Bribiescas named J. Clayton Stephenson/Yale Class of 1954 Professor
Richard G. Bribiescas, a leading expert on human evolutionary biology whose work bridges the disciplines of anthropology and evolutionary biology, was recently appointed the J. Clayton Stephenson/Yale Class of 1954 Professor of Anthropology and Professor of Ecology and Evolutionary Biology, effective immediately.
He is a member of the Faculty of Arts and Sciences in the Department of Anthropology with a secondary appointment in the Department of Ecology and Evolutionary Biology.
A leading scholar whose work has been widely published in top academic journals, Bribiescas has conducted field research among the Ache people of Paraguay as well as populations in Venezuela, Japan, Ecuador, and the United States as well as various species of non-human primates. He is also the author of two books: “Men: Evolutionary and Life History” (Harvard University Press, 2006), a comprehensive examination of the evolutionary biology of human males, was awarded the 2007 Bronze Medal in the category of science by the Independent Book Publishers Association; and “How Men Age: What Evolution Reveals about Male Health and Mortality” (Princeton University Press, 2016), which won the W.W. Howells Prize for best book in biological anthropology from the American Anthropological Association.
In 2007, he was awarded the Medal of 600 Years Anniversary of the Restoration of the Krakow Academy by Jagiellonian University, Krakow, Poland, for his research in human reproductive ecology. He is an elected fellow of the Human Biology Association and in 2018 was named an elected fellow of the American Association for the Advancement of Science (AAAS). In 2022, he was elected as a fellow in the American Academy of Arts and Sciences.
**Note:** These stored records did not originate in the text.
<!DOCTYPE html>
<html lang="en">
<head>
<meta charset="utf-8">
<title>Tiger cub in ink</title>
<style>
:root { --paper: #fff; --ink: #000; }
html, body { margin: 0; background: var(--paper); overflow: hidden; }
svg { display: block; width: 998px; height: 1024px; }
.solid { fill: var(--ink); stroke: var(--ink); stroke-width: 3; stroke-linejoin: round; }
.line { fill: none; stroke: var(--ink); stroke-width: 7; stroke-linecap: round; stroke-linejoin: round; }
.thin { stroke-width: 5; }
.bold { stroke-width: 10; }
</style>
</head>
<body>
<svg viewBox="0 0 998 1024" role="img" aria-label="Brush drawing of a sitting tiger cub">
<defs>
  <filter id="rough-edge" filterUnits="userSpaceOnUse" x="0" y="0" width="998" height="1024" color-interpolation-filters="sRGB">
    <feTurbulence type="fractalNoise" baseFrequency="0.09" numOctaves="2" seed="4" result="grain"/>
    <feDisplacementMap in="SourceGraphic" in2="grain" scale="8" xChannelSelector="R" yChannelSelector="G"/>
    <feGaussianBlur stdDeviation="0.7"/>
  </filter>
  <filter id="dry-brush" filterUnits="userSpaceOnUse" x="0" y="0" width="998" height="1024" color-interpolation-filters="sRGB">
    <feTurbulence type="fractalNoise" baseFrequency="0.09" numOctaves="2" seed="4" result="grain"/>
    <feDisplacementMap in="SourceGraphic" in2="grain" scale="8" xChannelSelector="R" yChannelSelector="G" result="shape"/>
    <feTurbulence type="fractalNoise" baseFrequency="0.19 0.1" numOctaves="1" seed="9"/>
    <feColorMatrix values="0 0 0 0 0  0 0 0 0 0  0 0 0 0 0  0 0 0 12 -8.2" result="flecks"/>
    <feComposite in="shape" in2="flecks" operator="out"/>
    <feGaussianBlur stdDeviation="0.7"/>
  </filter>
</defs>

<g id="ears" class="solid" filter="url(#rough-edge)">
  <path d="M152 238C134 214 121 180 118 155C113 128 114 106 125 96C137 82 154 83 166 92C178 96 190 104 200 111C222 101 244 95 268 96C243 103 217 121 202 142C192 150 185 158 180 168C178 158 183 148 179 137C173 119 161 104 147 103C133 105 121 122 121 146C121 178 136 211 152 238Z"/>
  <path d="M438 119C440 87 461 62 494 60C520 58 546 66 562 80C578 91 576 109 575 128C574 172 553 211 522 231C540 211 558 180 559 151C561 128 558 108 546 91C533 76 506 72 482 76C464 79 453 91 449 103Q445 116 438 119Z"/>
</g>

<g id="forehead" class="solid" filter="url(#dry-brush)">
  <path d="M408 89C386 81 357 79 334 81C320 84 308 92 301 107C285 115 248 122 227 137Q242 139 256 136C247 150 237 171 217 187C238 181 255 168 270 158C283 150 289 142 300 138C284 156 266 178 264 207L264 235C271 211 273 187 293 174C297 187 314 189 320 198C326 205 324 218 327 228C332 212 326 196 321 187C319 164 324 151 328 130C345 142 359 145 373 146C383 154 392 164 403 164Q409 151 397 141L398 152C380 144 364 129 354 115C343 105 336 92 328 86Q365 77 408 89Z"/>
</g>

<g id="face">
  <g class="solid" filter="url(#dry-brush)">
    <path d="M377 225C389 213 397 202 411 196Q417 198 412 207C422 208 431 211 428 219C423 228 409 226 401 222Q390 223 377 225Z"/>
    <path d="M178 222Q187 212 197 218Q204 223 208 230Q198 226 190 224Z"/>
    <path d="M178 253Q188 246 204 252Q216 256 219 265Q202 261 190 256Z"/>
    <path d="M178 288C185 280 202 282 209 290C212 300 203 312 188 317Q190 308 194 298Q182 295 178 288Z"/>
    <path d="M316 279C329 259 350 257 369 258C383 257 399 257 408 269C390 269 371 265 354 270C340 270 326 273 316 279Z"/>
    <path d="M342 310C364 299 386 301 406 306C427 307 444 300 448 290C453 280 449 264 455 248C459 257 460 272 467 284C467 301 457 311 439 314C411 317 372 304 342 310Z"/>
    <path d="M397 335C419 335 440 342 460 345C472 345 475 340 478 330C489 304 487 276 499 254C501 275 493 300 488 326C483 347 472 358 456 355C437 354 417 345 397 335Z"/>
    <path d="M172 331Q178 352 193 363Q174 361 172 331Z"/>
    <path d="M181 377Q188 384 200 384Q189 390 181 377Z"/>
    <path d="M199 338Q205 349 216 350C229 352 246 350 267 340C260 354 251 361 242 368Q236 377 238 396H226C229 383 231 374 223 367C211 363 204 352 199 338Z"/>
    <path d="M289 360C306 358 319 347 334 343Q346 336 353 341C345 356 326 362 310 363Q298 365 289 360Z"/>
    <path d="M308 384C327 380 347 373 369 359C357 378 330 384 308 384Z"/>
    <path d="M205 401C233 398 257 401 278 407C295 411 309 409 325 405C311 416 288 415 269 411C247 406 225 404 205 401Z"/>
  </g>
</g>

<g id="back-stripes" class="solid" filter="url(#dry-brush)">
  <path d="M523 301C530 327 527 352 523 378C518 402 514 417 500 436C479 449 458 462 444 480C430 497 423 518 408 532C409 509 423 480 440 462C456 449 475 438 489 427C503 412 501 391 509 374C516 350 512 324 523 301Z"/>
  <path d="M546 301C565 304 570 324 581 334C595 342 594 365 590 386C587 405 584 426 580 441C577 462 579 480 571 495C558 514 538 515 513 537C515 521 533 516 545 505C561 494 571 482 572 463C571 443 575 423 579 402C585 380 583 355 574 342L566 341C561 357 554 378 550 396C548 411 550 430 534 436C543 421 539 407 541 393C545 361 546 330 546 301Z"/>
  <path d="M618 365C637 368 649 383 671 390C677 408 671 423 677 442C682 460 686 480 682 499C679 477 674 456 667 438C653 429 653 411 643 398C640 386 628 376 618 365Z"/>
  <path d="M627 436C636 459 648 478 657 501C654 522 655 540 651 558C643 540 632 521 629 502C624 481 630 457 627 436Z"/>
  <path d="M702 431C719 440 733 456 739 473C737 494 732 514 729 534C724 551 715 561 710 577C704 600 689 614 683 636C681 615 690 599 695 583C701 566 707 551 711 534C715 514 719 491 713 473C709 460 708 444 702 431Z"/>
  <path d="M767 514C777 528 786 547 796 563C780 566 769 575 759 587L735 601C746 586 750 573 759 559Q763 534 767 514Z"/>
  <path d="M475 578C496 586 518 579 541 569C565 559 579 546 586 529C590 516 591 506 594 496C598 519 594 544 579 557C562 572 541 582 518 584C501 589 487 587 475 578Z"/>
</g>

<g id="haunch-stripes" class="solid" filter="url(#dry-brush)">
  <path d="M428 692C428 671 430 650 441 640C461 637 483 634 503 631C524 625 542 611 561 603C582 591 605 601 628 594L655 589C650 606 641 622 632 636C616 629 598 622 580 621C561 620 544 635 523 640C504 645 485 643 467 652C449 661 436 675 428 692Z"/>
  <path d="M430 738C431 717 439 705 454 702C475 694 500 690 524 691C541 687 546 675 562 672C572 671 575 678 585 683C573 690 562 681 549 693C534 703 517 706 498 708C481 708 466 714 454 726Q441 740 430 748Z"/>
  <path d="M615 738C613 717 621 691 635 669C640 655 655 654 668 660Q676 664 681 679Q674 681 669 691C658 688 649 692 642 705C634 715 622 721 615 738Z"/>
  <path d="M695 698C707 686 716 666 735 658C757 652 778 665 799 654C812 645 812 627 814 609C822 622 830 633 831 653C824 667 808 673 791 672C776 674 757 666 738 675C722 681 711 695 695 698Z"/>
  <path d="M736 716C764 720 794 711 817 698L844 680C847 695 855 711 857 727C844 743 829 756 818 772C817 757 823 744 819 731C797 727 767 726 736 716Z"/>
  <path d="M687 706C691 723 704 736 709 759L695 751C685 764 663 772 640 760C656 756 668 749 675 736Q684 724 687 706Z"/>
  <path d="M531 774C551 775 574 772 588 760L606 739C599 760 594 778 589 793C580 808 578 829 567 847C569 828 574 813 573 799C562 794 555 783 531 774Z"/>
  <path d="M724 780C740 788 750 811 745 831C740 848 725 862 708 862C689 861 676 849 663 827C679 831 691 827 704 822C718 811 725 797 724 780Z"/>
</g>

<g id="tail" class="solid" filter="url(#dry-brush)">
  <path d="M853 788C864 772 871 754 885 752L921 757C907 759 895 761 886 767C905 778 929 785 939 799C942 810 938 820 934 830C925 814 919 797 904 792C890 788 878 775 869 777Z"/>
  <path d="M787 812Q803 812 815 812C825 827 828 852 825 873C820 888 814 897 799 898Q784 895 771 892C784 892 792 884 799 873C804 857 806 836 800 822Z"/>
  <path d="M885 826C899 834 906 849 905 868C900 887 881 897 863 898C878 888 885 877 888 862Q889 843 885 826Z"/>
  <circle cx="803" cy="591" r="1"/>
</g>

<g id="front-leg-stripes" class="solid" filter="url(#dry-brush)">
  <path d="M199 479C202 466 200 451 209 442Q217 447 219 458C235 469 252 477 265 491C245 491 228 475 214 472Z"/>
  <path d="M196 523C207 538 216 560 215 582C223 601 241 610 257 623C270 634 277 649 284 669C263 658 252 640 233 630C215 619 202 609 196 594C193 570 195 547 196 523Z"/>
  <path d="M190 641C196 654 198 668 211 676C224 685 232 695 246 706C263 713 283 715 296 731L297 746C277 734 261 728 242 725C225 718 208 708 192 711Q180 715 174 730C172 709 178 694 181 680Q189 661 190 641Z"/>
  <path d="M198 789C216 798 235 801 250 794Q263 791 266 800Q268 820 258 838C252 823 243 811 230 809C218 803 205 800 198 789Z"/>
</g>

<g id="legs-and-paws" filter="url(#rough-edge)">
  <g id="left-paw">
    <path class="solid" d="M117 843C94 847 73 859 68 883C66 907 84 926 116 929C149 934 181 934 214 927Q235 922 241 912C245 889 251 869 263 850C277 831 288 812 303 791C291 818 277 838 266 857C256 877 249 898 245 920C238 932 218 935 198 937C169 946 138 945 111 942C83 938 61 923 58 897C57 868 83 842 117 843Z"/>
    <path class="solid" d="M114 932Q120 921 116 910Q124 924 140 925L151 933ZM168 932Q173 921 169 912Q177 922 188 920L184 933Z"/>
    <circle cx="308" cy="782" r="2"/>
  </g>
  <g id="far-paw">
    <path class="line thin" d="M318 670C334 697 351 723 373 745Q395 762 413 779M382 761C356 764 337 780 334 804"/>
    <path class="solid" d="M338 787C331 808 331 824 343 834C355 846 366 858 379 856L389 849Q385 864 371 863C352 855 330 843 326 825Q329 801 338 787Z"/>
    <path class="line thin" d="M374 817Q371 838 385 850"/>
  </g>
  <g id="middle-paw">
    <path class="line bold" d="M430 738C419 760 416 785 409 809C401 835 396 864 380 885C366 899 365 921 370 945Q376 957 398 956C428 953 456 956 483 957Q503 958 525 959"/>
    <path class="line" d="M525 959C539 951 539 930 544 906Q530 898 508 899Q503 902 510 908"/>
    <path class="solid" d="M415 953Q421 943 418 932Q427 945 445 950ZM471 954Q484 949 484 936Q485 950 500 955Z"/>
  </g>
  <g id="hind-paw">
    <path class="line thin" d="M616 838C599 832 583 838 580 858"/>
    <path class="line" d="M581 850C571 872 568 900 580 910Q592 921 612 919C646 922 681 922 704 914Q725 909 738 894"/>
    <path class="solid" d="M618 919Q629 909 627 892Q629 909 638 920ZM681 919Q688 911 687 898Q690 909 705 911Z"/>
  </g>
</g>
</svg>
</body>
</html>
A graduate of the University of California, Los Angeles, Bribiescas holds an A.M. and Ph.D. in anthropology from Harvard. He completed a postdoctoral fellowship in the Reproductive Endocrine Unit of Massachusetts General Hospital before joining the Yale faculty as an assistant professor of anthropology in 1998. In 2009 he was promoted to full professor. He previously served as chair of Yale’s Department of Anthropology and as vice provost for faculty development and diversity.